Neault shares her prime real estate with neighbours who also love plants. She met one a few years back in the laundry room -- just as Neault had filled up the last of all four available washers. She emptied it again in a gesture of compromise. Later her neighbour left a note saying "Thanks for being a good neighbour," accompanied by a toy for Solomon.
"Our housing charges [akin to monthly rent] here are incredibly reasonable, but are technically tied to market rates," Neault explains. "The market rates of our particular community are skyrocketing because of new rental buildings -- brand new, luxury rental buildings." The rise in market rates, she adds, pushed her own housing costs up almost 10 per cent this year from last.
The federal government is reviewing how it supports co-ops like hers. But like so many others, Neault doesn't want to leave Vancouver: "It's home. It's where my family is."
Despite the big city outside her community's door, Neault says, "I really can't imagine raising Sol anywhere else now."
Vancouver Co-housing, East Van
Shortly after Andrew Stephens-Rennie, his partner, Ericka, and their young son moved into Vancouver's first co-housing project at 1733 East 33rd Avenue, a mail carrier came by. "It looks like humans designed this place," the postie remarked in admiration.
When the co-housing community received its permit from the City of Vancouver on Feb. 22 this year to occupy its 31 units, 29 were already sold; the two remaining rental units had signed leases.
Centred around a shared courtyard, Vancouver Co-housing was designed by its own residents with 6,000 square feet of common amenity space. There are no darkened hallways. Instead, as Stephens-Rennie says, "there's connectivity and life and vibrancy to the space."
The property, assembled from three single-family lots, has a "common house" on the north end. Below its gabled roof is a yoga studio, office space, large kitchen, dining area and a kids' playroom. Families cook common meals several times a week; playtimes and office work are at the pleasure of residents.

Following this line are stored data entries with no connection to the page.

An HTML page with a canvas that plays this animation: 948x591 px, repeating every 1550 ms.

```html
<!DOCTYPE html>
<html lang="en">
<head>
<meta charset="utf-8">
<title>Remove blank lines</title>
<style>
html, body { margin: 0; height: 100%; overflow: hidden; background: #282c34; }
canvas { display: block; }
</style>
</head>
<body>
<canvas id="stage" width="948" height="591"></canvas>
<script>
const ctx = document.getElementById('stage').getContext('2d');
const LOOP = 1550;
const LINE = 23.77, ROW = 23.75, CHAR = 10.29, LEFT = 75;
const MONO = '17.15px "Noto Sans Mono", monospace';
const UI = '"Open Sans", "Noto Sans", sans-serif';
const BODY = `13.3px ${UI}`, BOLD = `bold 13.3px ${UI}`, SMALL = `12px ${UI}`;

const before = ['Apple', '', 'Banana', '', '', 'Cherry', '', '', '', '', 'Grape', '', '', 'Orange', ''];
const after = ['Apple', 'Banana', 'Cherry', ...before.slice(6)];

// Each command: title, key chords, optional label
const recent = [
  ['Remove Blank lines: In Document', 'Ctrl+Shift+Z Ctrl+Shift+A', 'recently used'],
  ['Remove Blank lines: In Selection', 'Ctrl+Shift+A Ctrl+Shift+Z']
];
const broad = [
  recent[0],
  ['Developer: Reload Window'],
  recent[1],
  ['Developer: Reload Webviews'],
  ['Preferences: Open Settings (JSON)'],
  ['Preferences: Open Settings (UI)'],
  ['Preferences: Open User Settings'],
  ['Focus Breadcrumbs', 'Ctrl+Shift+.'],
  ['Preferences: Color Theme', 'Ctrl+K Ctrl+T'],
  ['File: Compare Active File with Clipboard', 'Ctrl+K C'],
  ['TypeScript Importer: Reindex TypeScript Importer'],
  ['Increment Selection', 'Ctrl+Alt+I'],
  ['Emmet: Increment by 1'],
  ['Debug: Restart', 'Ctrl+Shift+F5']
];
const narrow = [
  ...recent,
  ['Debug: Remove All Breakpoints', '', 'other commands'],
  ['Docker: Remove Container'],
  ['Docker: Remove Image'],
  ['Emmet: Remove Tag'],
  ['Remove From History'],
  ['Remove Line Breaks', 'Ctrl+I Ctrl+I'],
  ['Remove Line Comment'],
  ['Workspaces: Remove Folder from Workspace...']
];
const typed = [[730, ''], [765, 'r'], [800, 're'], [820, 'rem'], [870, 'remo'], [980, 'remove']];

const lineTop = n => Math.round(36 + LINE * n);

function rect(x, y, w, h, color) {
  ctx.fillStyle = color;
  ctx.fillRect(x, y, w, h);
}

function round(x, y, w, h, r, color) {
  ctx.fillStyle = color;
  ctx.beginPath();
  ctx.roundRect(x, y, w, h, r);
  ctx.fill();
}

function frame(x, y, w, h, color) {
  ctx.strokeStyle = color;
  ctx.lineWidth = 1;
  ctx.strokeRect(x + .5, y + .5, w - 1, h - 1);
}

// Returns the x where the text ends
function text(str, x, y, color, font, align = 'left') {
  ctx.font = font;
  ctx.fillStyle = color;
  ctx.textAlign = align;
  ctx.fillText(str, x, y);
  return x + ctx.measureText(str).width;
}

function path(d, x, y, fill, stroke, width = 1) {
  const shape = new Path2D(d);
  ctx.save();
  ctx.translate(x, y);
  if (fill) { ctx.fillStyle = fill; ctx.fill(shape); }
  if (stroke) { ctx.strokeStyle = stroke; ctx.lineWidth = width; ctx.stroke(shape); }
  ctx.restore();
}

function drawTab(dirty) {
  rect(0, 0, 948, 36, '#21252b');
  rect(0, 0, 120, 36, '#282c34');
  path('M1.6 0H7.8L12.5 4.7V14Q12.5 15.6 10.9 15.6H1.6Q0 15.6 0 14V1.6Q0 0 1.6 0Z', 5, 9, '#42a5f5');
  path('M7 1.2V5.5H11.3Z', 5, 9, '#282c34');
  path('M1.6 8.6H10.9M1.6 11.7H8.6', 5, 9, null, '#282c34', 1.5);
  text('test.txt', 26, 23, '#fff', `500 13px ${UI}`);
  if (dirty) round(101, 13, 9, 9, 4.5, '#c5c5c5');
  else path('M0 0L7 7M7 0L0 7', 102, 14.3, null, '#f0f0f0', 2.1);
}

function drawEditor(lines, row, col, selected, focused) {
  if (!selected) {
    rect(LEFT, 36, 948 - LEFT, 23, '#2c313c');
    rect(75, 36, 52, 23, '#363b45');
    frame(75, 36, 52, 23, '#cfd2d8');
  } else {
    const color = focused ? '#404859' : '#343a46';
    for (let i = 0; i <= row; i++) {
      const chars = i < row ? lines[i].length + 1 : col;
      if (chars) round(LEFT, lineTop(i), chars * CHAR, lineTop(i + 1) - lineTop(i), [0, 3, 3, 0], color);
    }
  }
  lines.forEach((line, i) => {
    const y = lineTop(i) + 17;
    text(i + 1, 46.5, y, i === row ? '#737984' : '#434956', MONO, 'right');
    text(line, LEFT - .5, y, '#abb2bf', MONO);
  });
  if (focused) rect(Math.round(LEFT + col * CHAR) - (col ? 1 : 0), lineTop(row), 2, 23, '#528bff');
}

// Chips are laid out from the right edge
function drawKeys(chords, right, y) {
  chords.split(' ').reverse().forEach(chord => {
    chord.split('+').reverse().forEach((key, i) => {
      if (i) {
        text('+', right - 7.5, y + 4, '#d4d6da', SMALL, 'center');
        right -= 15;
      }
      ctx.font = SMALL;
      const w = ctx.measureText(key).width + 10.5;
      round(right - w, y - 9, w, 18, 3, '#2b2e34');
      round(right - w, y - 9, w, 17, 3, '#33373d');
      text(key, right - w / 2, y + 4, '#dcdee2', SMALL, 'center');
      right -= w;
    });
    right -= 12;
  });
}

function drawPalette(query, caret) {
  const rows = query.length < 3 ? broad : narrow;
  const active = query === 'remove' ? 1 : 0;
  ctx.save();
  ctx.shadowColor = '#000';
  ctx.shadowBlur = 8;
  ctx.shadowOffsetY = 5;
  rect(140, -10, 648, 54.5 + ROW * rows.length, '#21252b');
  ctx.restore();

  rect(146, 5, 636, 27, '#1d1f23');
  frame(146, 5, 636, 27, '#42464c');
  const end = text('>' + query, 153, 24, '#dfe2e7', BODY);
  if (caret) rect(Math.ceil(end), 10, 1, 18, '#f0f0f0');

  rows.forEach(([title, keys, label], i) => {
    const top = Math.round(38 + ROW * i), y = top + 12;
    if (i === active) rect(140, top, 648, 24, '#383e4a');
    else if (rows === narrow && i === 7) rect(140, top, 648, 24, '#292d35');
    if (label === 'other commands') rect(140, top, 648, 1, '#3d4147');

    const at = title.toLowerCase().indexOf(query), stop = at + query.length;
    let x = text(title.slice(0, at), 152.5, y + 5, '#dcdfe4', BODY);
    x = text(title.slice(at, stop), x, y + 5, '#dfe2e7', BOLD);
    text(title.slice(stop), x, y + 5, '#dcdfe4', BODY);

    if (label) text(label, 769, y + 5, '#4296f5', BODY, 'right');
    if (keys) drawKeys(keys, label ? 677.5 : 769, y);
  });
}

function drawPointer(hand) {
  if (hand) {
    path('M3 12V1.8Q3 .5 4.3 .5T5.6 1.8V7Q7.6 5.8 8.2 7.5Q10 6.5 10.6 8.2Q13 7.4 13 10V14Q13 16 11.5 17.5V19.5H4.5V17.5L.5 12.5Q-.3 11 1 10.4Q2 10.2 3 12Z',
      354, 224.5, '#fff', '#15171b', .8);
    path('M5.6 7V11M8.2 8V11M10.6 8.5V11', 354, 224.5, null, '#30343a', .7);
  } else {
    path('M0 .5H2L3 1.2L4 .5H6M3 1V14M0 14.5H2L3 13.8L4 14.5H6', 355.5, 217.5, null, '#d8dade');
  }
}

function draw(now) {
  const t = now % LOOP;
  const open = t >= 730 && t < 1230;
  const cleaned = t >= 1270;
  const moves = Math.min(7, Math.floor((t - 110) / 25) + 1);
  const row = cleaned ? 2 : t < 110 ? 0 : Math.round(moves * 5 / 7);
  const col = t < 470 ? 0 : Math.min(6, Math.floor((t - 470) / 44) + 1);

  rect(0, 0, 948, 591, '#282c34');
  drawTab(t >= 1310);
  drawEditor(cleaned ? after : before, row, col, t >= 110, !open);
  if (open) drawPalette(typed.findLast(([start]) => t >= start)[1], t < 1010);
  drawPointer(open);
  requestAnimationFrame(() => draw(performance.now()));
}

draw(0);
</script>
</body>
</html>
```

It wasn't all built overnight. It took four years of monthly meetings to translate the future residents' vision and values into policy and infrastructure. Operating on a consensus basis -- as opposed to a 50 per cent plus one model -- decisions can take a long time. Stephens-Rennie defends it though, saying it means "most of the people get most of what they want, most of the time."
Stephens-Rennie has lived in the new multi-family community for less than four months, but he already has memories.
He's seen his three-year-old interact confidently with adults, as well as other children. When the couple's two-month-old was born at home, Stephens-Rennie walked out into the courtyard cradling the blanketed newborn. "One neighbour yelled, ‘Do you need coffee?'" he recalls. "Five minutes later there was a latte in my hand and one for Ericka as well."
But why invest money and time into building a home -- however utopian -- in a city of empty condos?
According to Stephens-Rennie, "part of it is that very thing, that we do have a housing problem." Beginning with his own co-housing project, Stephens-Rennie is committed to resisting the idea that Vancouver can't be affordable for everyone.
Vancouver Co-housing, built on land purchased at market rates, won't be the answer for all incomes. But Stephens-Rennie sees it as just one of many possible solutions to Vancouver's housing crisis.
As a community outreach worker at Christ Church Anglican Cathedral, he sees another in faith communities, major landowners in the city. "The church and other religious institutions really need to think about the use of their land and how they can be co-participants in finding solutions to the housing crisis," Stephens-Rennie says.
While Stephens-Rennie is the first to admit that seeking different ways of living is "a hell of a lot of work," he is simultaneously baffled by "our inability to imagine a different future." It would be nice if solutions were provided from above. But Stephens-Rennie argues that citizens can also find them from below.